Directed by Robert Rodriguez.
Written by Robert Rodriguez.
Starring Antonio Banderas, Carla Gugino, Alexa Vega and Daryl
Release Year: 2001
Review Date: 4/8/01
you are reading this review and have not already gone to see
"Memento", shame on you. Go see it at your soonest opportunity.
Then, you will appear to be "cool" to me again.)
Every so often, I try and catch a kid's film
because I like to see what passes for funny or "cool" with the
6-to-12-year-old set for which these films are intended. And, since
my younger sisters can't read most of my movie reviews because of
the language included in them, I aim to please the two of them every
so often by seeing something that they recommend.
So, I went to the local superplex on Friday
to see "Spy Kids." I had heard decent things about this movie
beforehand, and I was further excited by an interview with the
film's director, Robert Rodriguez ("From Dusk Till Dawn",
"Desperado"). Rodriguez said in the interview that he aimed to make
a kid's film that the adults in the audience wouldn't have to suffer
through just to make the kids happy.
In the movie, two world-class spies (Antonio
Banderas, Carla Gugino) have retired from the spy game and for nine
long years, they have busied themselves with raising their two
children, Carmen (Alexa Vega) and Juni (Daryl Sabara). After one of
the parents' long-time spy friends is captured by the ruthless Floop
(Alan Cumming), they get back into the thrill of the hunt...only to
be immediately captured by Floop and his henchmen. The kids spend
the remainder of the movie trying to locate their parents and save
the world from an army of robots called Spy Kids (they are
indestructible and look just like your kids!!) being created at
The plot is silly, but that was okay with me
given that it was a kids' movie. And, as in all kid movies like
this, the overacting is apparent in every frame; cameos by Teri
Hatcher, Cheech Marin and Robert Patrick from "The X-Files" add to
the fun. Since the majority of the movie is spent with Carmen and
Juni, it is helpful that Vega and Sabara are pretty good in their
roles and Vega, in particular, seems to be the one with the most
upside for future projects. Her Carmen is pretty spunky and I liked
her tough attitude throughout.
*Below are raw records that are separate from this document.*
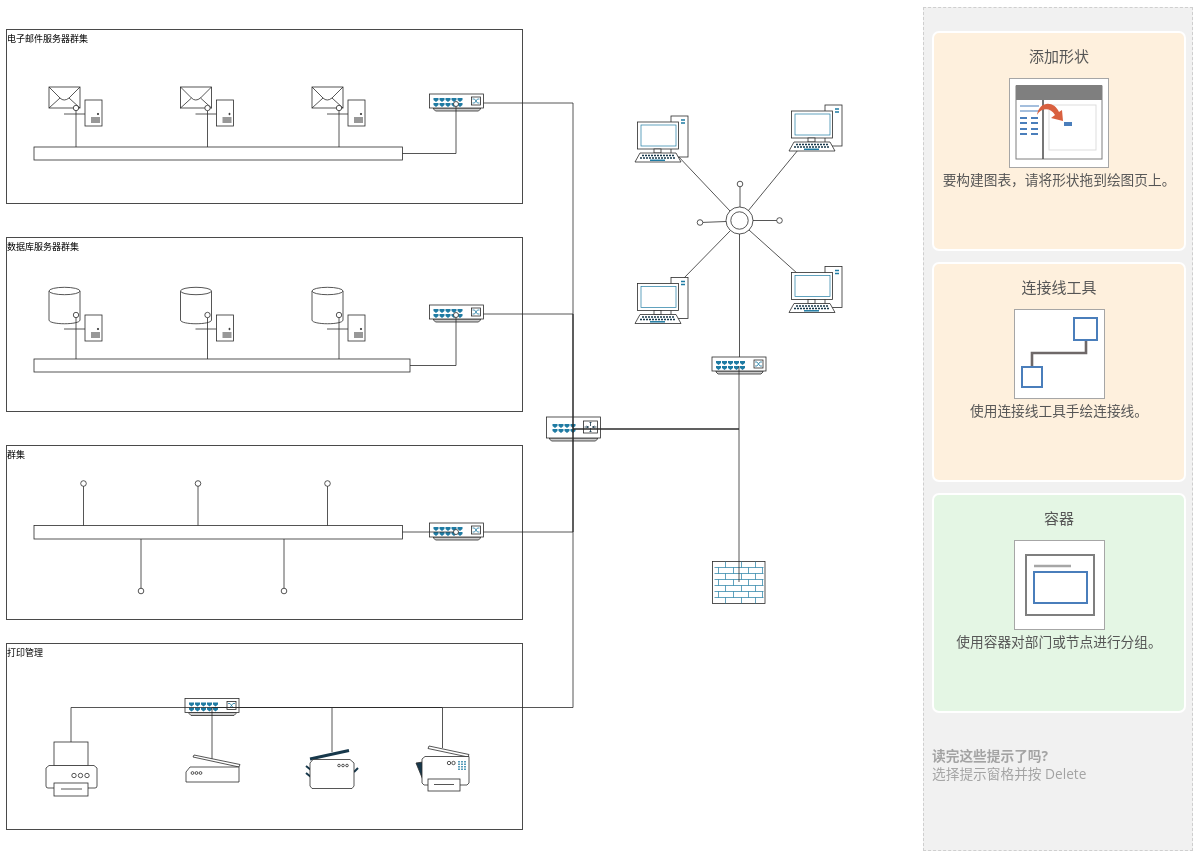
<!DOCTYPE html>
<html lang="zh-CN">
<head>
<meta charset="utf-8">
<title>网络图</title>
<style>
:root {
  --ink: #2b2b2b;
  --port: #1f7ba3;
  --deep: #17384b;
  --blue: #4a7ebb;
  --gray: #7f7f7f;
  --panel: #f1f1f1;
  --cream: #fef0dd;
  --mint: #e4f6e4;
  --text: #555;
  --muted: #a3a3a3;
}
* { box-sizing: border-box; margin: 0; padding: 0; }
body {
  position: relative;
  width: 1200px;
  height: 858px;
  overflow: hidden;
  background: #fff;
  font-family: "Open Sans", "Noto Sans CJK SC", sans-serif;
}
.group {
  position: absolute;
  left: 6px;
  width: 517px;
  height: 175px;
  border: 1px solid #4a4a4a;
}
.group h2 {
  font: 500 9px/12px "Noto Sans CJK SC", sans-serif;
  color: #000;
  padding-top: 3px;
}
.mail { top: 29px; }
.database { top: 237px; }
.cluster { top: 445px; }
.print { top: 643px; height: 187px; }
.network { position: absolute; left: 0; top: 0; }
.tips {
  position: absolute;
  left: 923px;
  top: 7px;
  width: 270px;
  height: 844px;
  padding: 23px 6px 0 8px;
  display: flex;
  flex-direction: column;
  gap: 11px;
  background: var(--panel);
  border: 1px dashed #cfcfcf;
}
.tip {
  height: 220px;
  padding-top: 11px;
  display: flex;
  flex-direction: column;
  align-items: center;
  border: 2px solid #fff;
  border-radius: 7px;
  background: var(--cream);
  color: var(--text);
}
.tip.container { background: var(--mint); }
.tip h3 { font-size: 15px; font-weight: 400; line-height: 24px; }
.tip svg { margin-top: 10px; flex: none; }
.tip p { font-size: 13.7px; line-height: 24px; white-space: nowrap; }
.done { margin-top: 23px; font-size: 13.7px; line-height: 18px; color: var(--muted); white-space: nowrap; }
.done b { display: block; }
</style>
</head>
<body>
<main>
  <section class="group mail"><h2>电子邮件服务器群集</h2></section>
  <section class="group database"><h2>数据库服务器群集</h2></section>
  <section class="group cluster"><h2>群集</h2></section>
  <section class="group print"><h2>打印管理</h2></section>

  <svg class="network" width="1200" height="858" viewBox="0 0 1200 858" fill="#fff" stroke="var(--ink)" stroke-width="0.8">
    <defs>
      <path id="port" d="M0 0h5v2l-2.5 2L0 2z" fill="var(--port)" stroke="none"/>
      <g id="port-row">
        <use href="#port"/><use href="#port" x="6"/><use href="#port" x="12"/><use href="#port" x="18"/>
      </g>
      <g id="switch">
        <path d="M4 14H51V15L49 17H6L4 15z" fill="#ccc"/>
        <rect width="54" height="14"/>
        <use href="#port-row" x="4" y="4"/><use href="#port" x="28" y="4"/>
        <use href="#port-row" x="4" y="9"/><use href="#port" x="28" y="9"/>
        <rect x="42" y="3" width="9" height="8"/>
        <path d="M43 5h2l3 4h2M43 9h2l3-4h2" fill="none" stroke="var(--port)"/>
      </g>
      <g id="router">
        <path d="M3 21H51V22L49 24H5L3 22z" fill="#ccc"/>
        <rect width="54" height="21"/>
        <use href="#port-row" x="6" y="7"/><use href="#port-row" x="6" y="12"/>
        <rect x="37" y="4" width="14" height="12"/>
        <path d="M44 5v4m-1-3l1-1 1 1M44 15v-4m-1 3l1 1 1-1M38 10h4m-2-1l2 1-2 1M50 10h-4m2-1l-2 1 2 1" fill="none" stroke="var(--deep)"/>
      </g>
      <g id="server">
        <rect width="17" height="26"/>
        <path d="M6 18h9M6 20h9M6 22h9" stroke="#333" stroke-width="1.2"/>
        <circle cx="13" cy="14" r="0.7" fill="#333"/>
      </g>
      <g id="mail-server">
        <rect x="49" y="87" width="31" height="21"/>
        <path d="M49 87l11 11q4 4 9 0l11-11M49 108l11-10M80 108l-11-10" fill="none"/>
        <path d="M64 114H85M76 108V147"/>
        <use href="#server" x="85" y="100"/>
        <circle cx="76" cy="108" r="2.7"/>
      </g>
      <g id="database-server">
        <path d="M49 291V320C49 325 80 325 80 320V291"/>
        <ellipse cx="64.5" cy="291" rx="15.5" ry="3.7"/>
        <path d="M64 329H85M76 315V359"/>
        <use href="#server" x="85" y="315"/>
        <circle cx="76" cy="315" r="2.7"/>
      </g>
      <g id="computer">
        <rect x="36" width="17" height="41"/>
        <path d="M46 4h4M46 7h4" stroke="var(--port)" stroke-width="1.6"/>
        <rect x="2.5" y="6" width="41" height="27"/>
        <rect x="6" y="9" width="35" height="21" stroke="var(--port)" stroke-width="0.7"/>
        <rect x="19" y="33" width="7" height="4"/>
        <path d="M5 37H41L46 46H0z"/>
        <path d="M7 39.5H40M5 42H41" stroke="var(--deep)" stroke-width="1.3" stroke-dasharray="2 1"/>
        <path d="M15 44.3H30" stroke="var(--port)" stroke-width="1.5"/>
      </g>
      <g id="stub-up"><path d="M0 0V-42"/><circle cy="-42" r="2.8"/></g>
      <g id="stub-down"><path d="M0 0V52"/><circle cy="52" r="2.8"/></g>
      <path id="brick-joints" d="M6 0v6M21 0v6M36 0v6M50 0v6"/>
      <path id="brick-joints-offset" d="M13 0v6M29 0v6M43 0v6"/>
    </defs>

    <g id="buses">
      <rect x="34" y="147" width="368.5" height="13"/>
      <rect x="34" y="359" width="376" height="13"/>
      <rect x="34" y="525.5" width="368.5" height="13.5"/>
    </g>

    <g id="servers">
      <use href="#mail-server"/><use href="#mail-server" x="131.5"/><use href="#mail-server" x="263"/>
      <use href="#database-server"/><use href="#database-server" x="131.5"/><use href="#database-server" x="263"/>
    </g>

    <g id="stubs">
      <use href="#stub-up" x="83.5" y="525.5"/><use href="#stub-up" x="198" y="525.5"/><use href="#stub-up" x="327.5" y="525.5"/>
      <use href="#stub-down" x="141" y="539"/><use href="#stub-down" x="284" y="539"/>
    </g>

    <g id="ring-links" fill="none">
      <path d="M677 155L730 211M798 150L748 211M683 279L730 231M798 274L749 230"/>
      <path d="M740 187V207M703 222.4L726 221.5M777 220.5H753M739.5 234V357"/>
    </g>

    <g id="ring">
      <circle cx="739.5" cy="220.5" r="13.5"/><circle cx="739.5" cy="220.5" r="8.7"/>
      <circle cx="740" cy="184" r="2.8"/><circle cx="700" cy="222.5" r="2.8"/><circle cx="779.5" cy="220.5" r="2.8"/>
    </g>

    <g id="computers">
      <use href="#computer" x="635" y="116"/><use href="#computer" x="789" y="105"/>
      <use href="#computer" x="635" y="277.5"/><use href="#computer" x="789" y="266.5"/>
    </g>

    <g id="switches">
      <use href="#switch" x="429.5" y="94"/><use href="#switch" x="429.5" y="305"/>
      <use href="#switch" x="429.5" y="523"/><use href="#switch" x="185" y="698.5"/>
      <use href="#switch" x="712" y="357"/><use href="#router" x="546.5" y="417"/>
    </g>

    <g id="firewall" transform="translate(712.5 561.5)">
      <rect width="52.5" height="42"/>
      <g fill="none" stroke="var(--port)" stroke-width="0.7">
        <path d="M2 6H51M2 12H51M2 18H51M2 24H51M2 30H51M2 36H51"/>
        <use href="#brick-joints-offset"/><use href="#brick-joints" y="6"/><use href="#brick-joints-offset" y="12"/>
        <use href="#brick-joints" y="18"/><use href="#brick-joints-offset" y="24"/><use href="#brick-joints" y="30"/>
        <use href="#brick-joints-offset" y="36"/>
      </g>
    </g>

    <g id="links" fill="none">
      <path d="M402.5 153.5H456V104M410 365.5H456V315M402.5 532H456"/>
      <path d="M483.5 103H573V707.5H71V743M483.5 314H573M483.5 532H573"/>
      <path d="M212 707.5V760M332 707.5V752M442.5 707.5V748"/>
      <path d="M739 366V582"/>
      <path d="M573 314V532M212 707.5H442" stroke-width="1.2"/>
      <path d="M573 429H739" stroke-width="1.4"/>
    </g>
    <g id="switch-glue">
      <circle cx="456" cy="104" r="2.5"/><circle cx="456" cy="315" r="2.5"/><circle cx="456" cy="532" r="2.5"/>
    </g>

    <g id="desktop-printer">
      <rect x="54" y="742" width="34" height="24"/>
      <path d="M49 765.5H94L97 768V786Q97 788 95 788H48Q46 788 46 786V768z"/>
      <circle cx="74" cy="775.5" r="2.2"/><circle cx="80.5" cy="775.5" r="2.2"/><circle cx="87" cy="775.5" r="2.2"/>
      <rect x="54" y="783" width="34" height="13"/>
      <path d="M61 789H82"/>
    </g>

    <g id="scanner">
      <path d="M194 755L240 764.5L239 767L193 757z"/>
      <path d="M190 767H239V782H186V772z"/>
      <circle cx="192.5" cy="773" r="1.4"/><circle cx="196.5" cy="773" r="1.4"/><circle cx="200.5" cy="773" r="1.4"/>
    </g>

    <g id="copier">
      <path d="M310 759L349 750.5" stroke="var(--deep)" stroke-width="3"/>
      <path d="M306 766l5 4M306 773l5 4M354 772l4-4" stroke="var(--deep)" stroke-width="2"/>
      <path d="M313 759.5H350L354 763V786L352 788.5H312L310 786V763z"/>
      <circle cx="339" cy="765.5" r="1.3"/><circle cx="343" cy="765.5" r="1.3"/><circle cx="347" cy="765.5" r="1.3"/>
    </g>

    <g id="multifunction-printer">
      <path d="M416 763L423 762V780z" fill="var(--deep)"/>
      <path d="M429 746L469 754.5L468 757L428 748.5z"/>
      <path d="M425 756.5H469V783L467 785H424L422 783V759z"/>
      <circle cx="449" cy="763" r="1.7"/><circle cx="453.5" cy="763" r="1.7"/>
      <path d="M459 761V770M462 761V770M465 761V770" stroke="var(--port)" stroke-width="1.5" stroke-dasharray="1.5 1"/>
      <rect x="428" y="779" width="32" height="12"/>
      <path d="M434 784.5H454"/>
    </g>
  </svg>
</main>

<aside class="tips">
  <article class="tip">
    <h3>添加形状</h3>
    <svg width="100" height="90" viewBox="0 0 100 90" fill="none">
      <rect x="0.5" y="0.5" width="99" height="89" fill="#fff" stroke="#a6a6a6"/>
      <rect x="7" y="8" width="86" height="73" stroke="var(--gray)"/>
      <rect x="7" y="7" width="86" height="15" fill="var(--gray)"/>
      <path d="M34 22V81" stroke="#555" stroke-width="1.6"/>
      <rect x="40" y="27" width="47" height="45" stroke="#ddd"/>
      <path d="M11 28H30M11 33H30" stroke="var(--blue)"/>
      <path d="M11 40H18M22 40H29M11 45H18M22 45H29M11 51H18M22 51H29M11 56H18M22 56H29" stroke="var(--blue)" stroke-width="2"/>
      <path d="M28 37C30 23 45 22 50 34L53 32L54 43L42 40L46 37C42 30 33 29 28 37z" fill="#d9603f"/>
      <rect x="55" y="44" width="8" height="4" fill="var(--blue)"/>
    </svg>
    <p>要构建图表，请将形状拖到绘图页上。</p>
  </article>
  <article class="tip">
    <h3>连接线工具</h3>
    <svg width="91" height="90" viewBox="0 0 91 90" fill="none">
      <rect x="0.5" y="0.5" width="90" height="89" fill="#fff" stroke="#a6a6a6"/>
      <path d="M18 57V44H72V32" stroke="#6e6868" stroke-width="2.6"/>
      <rect x="60" y="9" width="23" height="22" stroke="var(--blue)" stroke-width="2"/>
      <rect x="8" y="58" width="20" height="20" stroke="var(--blue)" stroke-width="2"/>
    </svg>
    <p>使用连接线工具手绘连接线。</p>
  </article>
  <article class="tip container">
    <h3>容器</h3>
    <svg width="91" height="90" viewBox="0 0 91 90" fill="none">
      <rect x="0.5" y="0.5" width="90" height="89" fill="#fff" stroke="#a6a6a6"/>
      <rect x="12" y="15" width="68" height="60" stroke="var(--gray)" stroke-width="2"/>
      <path d="M20 26H57" stroke="#a6a6a6" stroke-width="2.6"/>
      <rect x="20" y="32" width="53" height="31" stroke="var(--blue)" stroke-width="2"/>
    </svg>
    <p>使用容器对部门或节点进行分组。</p>
  </article>
  <p class="done"><b>读完这些提示了吗?</b>选择提示窗格并按 Delete</p>
</aside>
</body>
</html>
And, Danny Trejo is in "Spy Kids",
who for my money has the toughest, meanest face in the history of
film. He plays a gadget maker named Machete in this movie, and even
when he is trying to smile, it comes off as painful-looking and
tough. Just Trejo being in this movie gives it a bit of an edge for
a PG-rated film. (You may remember Trejo as the crazy
knife-wielding assassin in "Desperado"...when he grits his teeth,
you realize that you never want to see the guy in a dark alley.)
The action sequences are pretty cool and the
spy gadgetry does the trick. And, as promised, Rodriguez does
manage to slip a couple of funny one-liners into the script that
keep the adults in the audience involved. Overall, this is pretty
good stuff...and, for a movie to go from beginning to end without a
single gun showing up is pretty impressive, and somehow, Rodriguez
managed to do it. A great movie to take the kids to and not a bad
choice for anybody to go check out.
Rating: $8.25 Show
Comments? Drop me a line at
Bellview Rating System:
"Opening Weekend": This is
the highest rating a movie can receive. Reserved for movies that
exhibit the highest level of acting, plot, character development,
setting...or Salma Hayek. Not necessarily in that order.
"$X.XX Show": This price
changes each year due to the inflation of movie prices; currently,
it is the $9.50 Show. While not technically perfect, this is a
movie that will still entertain you at a very high level.
"Undercover Brother" falls into this category; it's no "Casablanca",
but you'll have a great time watching. The $9.50 Show won't win any
Oscars, but you'll be quoting lines from the thing for ages (see
"Matinee": An average movie
that merits no more than a $6.50 viewing at your local theater.
Seeing it for less than $9.50 will make you feel a lot better about
yourself. A movie like "Blue Crush" fits this category; you leave
the theater saying "That wasn't too bad...man, did you see that
Lakers game last night?"
"Rental": This rating
indicates a movie that you see in the previews and say to your
friend, "I'll be sure to miss that one." Mostly forgettable, you
couldn't lose too much by going to Hollywood Video and paying $3 to
watch it with your sig other, but you would only do that if the
video store was out of copies of "Ronin." If you can, see this
movie for free. This is what your TV Guide would give "one and a
"Hard Vice": This rating is
the bottom of the barrel. A movie that only six other human beings
have witnessed, this is the worst movie I have ever seen. A Shannon
Tweed "thriller," it is so bad as to be funny during almost every
one of its 84 minutes, and includes the worst ending ever put into a
movie. Marginally worse than "Cabin Boy", "The Avengers" or
"Leonard, Part 6", this rating means that you should avoid this
movie at all costs, or no costs, EVEN IF YOU CAN SEE IT FOR FREE!
(Warning: strong profanity will be used in all reviews of "Hard